Empowering the Minor: Translating Women's Autobiography1 Helen Dendrinou Kolias The task of translating the autobiography of Elisavet Moutzan-Martinengou forced me to deal with questions that have to do not only with the translation project itself but with broader issues regarding the role of the translator.2 This essay does not focus on specific problems I encountered and the strategies I used to solve them, but is an attempt to gain some distance from the work in order to consider what translation entails more generally. Translators have traditionally patted themselves on the back for performing a much-needed service to humanity, that is, for building bridges across nations, cultures, and linguistic systems and thus contributing to understanding between peoples. No one that I am aware of has ever questioned the need for translation or the usefulness of translation acts. Rather, criticism usually takes the form of either more pragmatic topics, such as "X is a more faithful translation than Y," or more general statements, such as "A literary work loses something in translation." Such pronouncements, however, have neither hindered the growth of translation as both practice and discipline nor lessened the need for translations.

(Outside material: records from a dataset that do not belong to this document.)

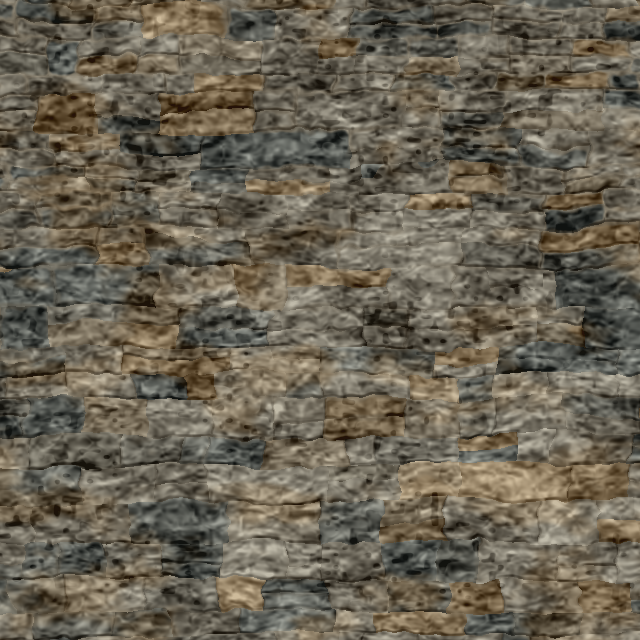
Write a three.js fragment shader that draws this texture.

```glsl
#define ROWS 19.0
#define COLUMNS 8.5
#define JOINT_WIDTH 0.006
#define STONE_VARIATION 0.42
#define STREAK_STRENGTH 0.85
#define GRAIN_STRENGTH 0.55
#define RELIEF_STRENGTH 0.55
#define SHADOW_TONE vec3(0.24, 0.22, 0.18)
#define LIGHT_TONE vec3(0.65, 0.63, 0.57)
#define RUST_TINT vec3(0.055, 0.0, -0.06)
#define SLATE_TINT vec3(-0.035, -0.002, 0.025)

varying vec2 vUv;

float hash(vec2 p) {
  vec3 q = fract(p.xyx * 0.1031);
  q += dot(q, q.yzx + 33.33);
  return fract((q.x + q.y) * q.z);
}

float noise(vec2 p) {
  vec2 i = floor(p), f = fract(p);
  f = f * f * (3.0 - 2.0 * f);
  return mix(mix(hash(i), hash(i + vec2(1.0, 0.0)), f.x),
             mix(hash(i + vec2(0.0, 1.0)), hash(i + 1.0), f.x), f.y);
}

float fbm(vec2 p) {
  float sum = 0.0, weight = 0.533;
  for (int i = 0; i < 4; i++) {
    sum += weight * noise(p);
    p = p * 2.03 + 17.3;
    weight *= 0.5;
  }
  return sum;
}

// Irregular intervals: index, distance to the lower edge, distance to the upper
float edgeAt(float k, float seed) {
  return k + 0.64 * (hash(vec2(k, seed)) - 0.5);
}

vec3 interval(float x, float seed) {
  float k = floor(x + 0.5);
  float id = x < edgeAt(k, seed) ? k - 1.0 : k;
  return vec3(id, x - edgeAt(id, seed), edgeAt(id + 1.0, seed) - x);
}

// Craggy stone surface, stretched along the courses
float surface(vec2 p) {
  return 0.65 * noise(p * vec2(42.0, 88.0)) + 0.35 * noise(p * vec2(95.0, 170.0) + 9.0);
}

void main() {
  vec2 uv = vUv;
  vec2 bend = vec2(fbm(uv * 9.0), fbm(uv * vec2(7.0, 12.0) + 40.0)) - 0.5;
  vec2 ragged = vec2(noise(uv * 65.0 + 5.0), noise(uv * 60.0 + 71.0)) - 0.5;
  vec2 p = uv + bend * vec2(0.035, 0.028) + ragged * vec2(0.009, 0.006);
  float upper = smoothstep(0.3, 0.8, uv.y + 0.5 * (fbm(uv * 4.0 + 3.0) - 0.5));

  // Courses and stones
  vec3 row = interval(p.y * ROWS, 3.0);
  float columns = COLUMNS * mix(0.75, 1.4, hash(vec2(row.x, 61.0)));
  vec3 column = interval(p.x * columns + 7.0 * hash(vec2(row.x, 29.0)), row.x + 80.0);
  vec2 stone = vec2(column.x, row.x * 2.0);
  vec2 below = vec2(column.y / columns, row.y / ROWS);
  vec2 above = vec2(column.z / columns, row.z / ROWS);

  // Some tall stones split into two thin ones
  float height = below.y + above.y;
  if (height > 0.04 && hash(stone + 13.0) < mix(0.35, 0.8, upper)) {
    float seam = height * mix(0.4, 0.6, hash(stone + 31.0));
    if (below.y > seam) {
      below.y -= seam;
      stone.y += 1.0;
    } else {
      above.y = seam - below.y;
    }
  }

  // Joints with worn corners and broken edges
  vec2 gap = min(below, above);
  vec2 corner = max(0.009 - gap, 0.0);
  float inset = min(0.009 - length(corner), min(gap.x, gap.y));
  float wear = fbm(uv * 32.0 + 21.0);
  float joint = 1.0 - smoothstep(0.0, JOINT_WIDTH, inset + (wear - 0.5) * 0.012);
  float exposed = mix(0.25, 0.85, upper) * smoothstep(0.25, 0.6, fbm(uv * 11.0 + 55.0));

  // Stone tone, layered streaks, grain and light from above
  float shade = hash(stone + 101.0);
  vec2 local = uv + bend * 0.045 + vec2(hash(stone + 7.0), hash(stone + 19.0)) * 3.0;
  float relief = surface(local) - surface(local + vec2(-0.002, 0.005));
  float grain = noise(uv * vec2(125.0, 165.0) + ragged * 1.5);
  float tone = 0.49 - 0.09 * upper;
  tone += (shade - 0.5) * STONE_VARIATION;
  tone += (fbm(uv * vec2(13.0, 22.0) + 90.0) - 0.5) * 0.9;
  tone += (surface(local) - 0.5) * STREAK_STRENGTH;
  tone += (grain - 0.5) * GRAIN_STRENGTH + relief * RELIEF_STRENGTH;

  // Pale mortar
  float mortar = 0.66 + (wear - 0.5) * 0.8 + (grain - 0.5) * 0.4;
  float cover = joint * exposed;
  tone = mix(tone, mortar, cover);

  // Dark cracks under the stones and beside them, and scattered pits
  float broken = smoothstep(0.4, 0.62, noise(uv * vec2(19.0, 34.0) + 12.0));
  float crack = 1.0 - smoothstep(0.0005, 0.0042, abs(below.y - 0.002));
  crack = max(crack, 0.6 * (1.0 - smoothstep(0.0005, 0.0035, gap.x)));
  float pits = smoothstep(0.66, 0.85, noise(uv * vec2(78.0, 105.0) + 33.0));
  pits *= smoothstep(0.42, 0.65, fbm(uv * 8.0 + 64.0));
  tone -= 0.42 * crack * broken + 0.4 * pits;

  // Soft limits, then colour with rusty and slaty stones
  tone = clamp(tone, -0.36, 1.25);
  vec3 color = mix(SHADOW_TONE, LIGHT_TONE, tone);
  float rust = smoothstep(0.72, 0.95, hash(stone + 47.0)) * (1.0 - cover);
  rust += 0.6 * smoothstep(0.52, 0.72, fbm(uv * vec2(8.0, 14.0) + 130.0)) + 0.25 * cover;
  float slate = smoothstep(0.5, 0.1, shade) * (1.0 - cover);
  color += RUST_TINT * min(rust, 1.0) + SLATE_TINT * slate * (1.0 - min(rust, 1.0));
  gl_FragColor = vec4(max(color, 0.03), 1.0);
}
```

As a matter of fact, the "state of the art" has never been healthier-, and the translator nowadays can make claims to legitimacy and scholarly authority that translators working in previous generations would envy indeed. The reasons for this change in perception are many, I am sure, but I suspect they include the breakdown of traditional definitions of "What is a work of art?" and the problematization of the activities of both reading and writing, which puts into question the authority of the original text. These developments in literary theory have affected not only the profession at large but also individual translators as well. Although many of us, from Gadamer (1984) on, have been saying that translation is primarily interpretation, few of us, I think, have taken the time to reflect upon the implications of this statement. Journal of Modern Greek Studies, Volume 8, 1990. 213 214 Helen Dendrinou Kolias When asked to discuss what they do, translators usually stay close to the surface of what their job entails and avoid dealing with what their function is or should be. Thus even an established translator such as Gregory Rabassa writes in "The Silk Purse Business: A Translator 's Conflicting Responsibilities" that a translator must satisfy several masters: author, editor, critic, and reader (1984: 39). While Rabassa's statement indicates awareness on his part of the different players who participate in the translation act, it nevertheless suppresses the opportunities that translation offers to the translator and the possibilities within which a translator works or can work in transposing a work of literature from one linguistic system to another. The following comments are an attempt to bring to the fore what we do, not on the level of specifics but in terms that will allow us to gain greater awareness of the role of the translator in linguistic and literary studies, for it seems to me that translators, more often than not, succeed in keeping their function hidden behind the facade of their work. What I have to say has grown out of my experience with the autobiographical text of Elisa vet Moutzan-Martinengou (1989) and will be said in light of that text, although my aim is to reach out to other translators and thus engage them in a dialogue about what we do, and can do, not only with words but with texts. I have found the term "reterritorialization," as used by Deleuze and Guattari, or, more accurately, as rendered in English by Dana Polan, the translator of Kafka: Toward a Minor Literature (1986), intriguingly apt with regard to what a translator does or hopes to do, for it conveys to me the human act of creating a space in a new environment for an outsider, that is, a foreign text. I am trying to stay clear of traditional metaphors of transplanting, for they suggest, at least to me, uprooting, an act of violence, and they reduce the translator's role to pulling out and transferring while at the same time privileging the unity and...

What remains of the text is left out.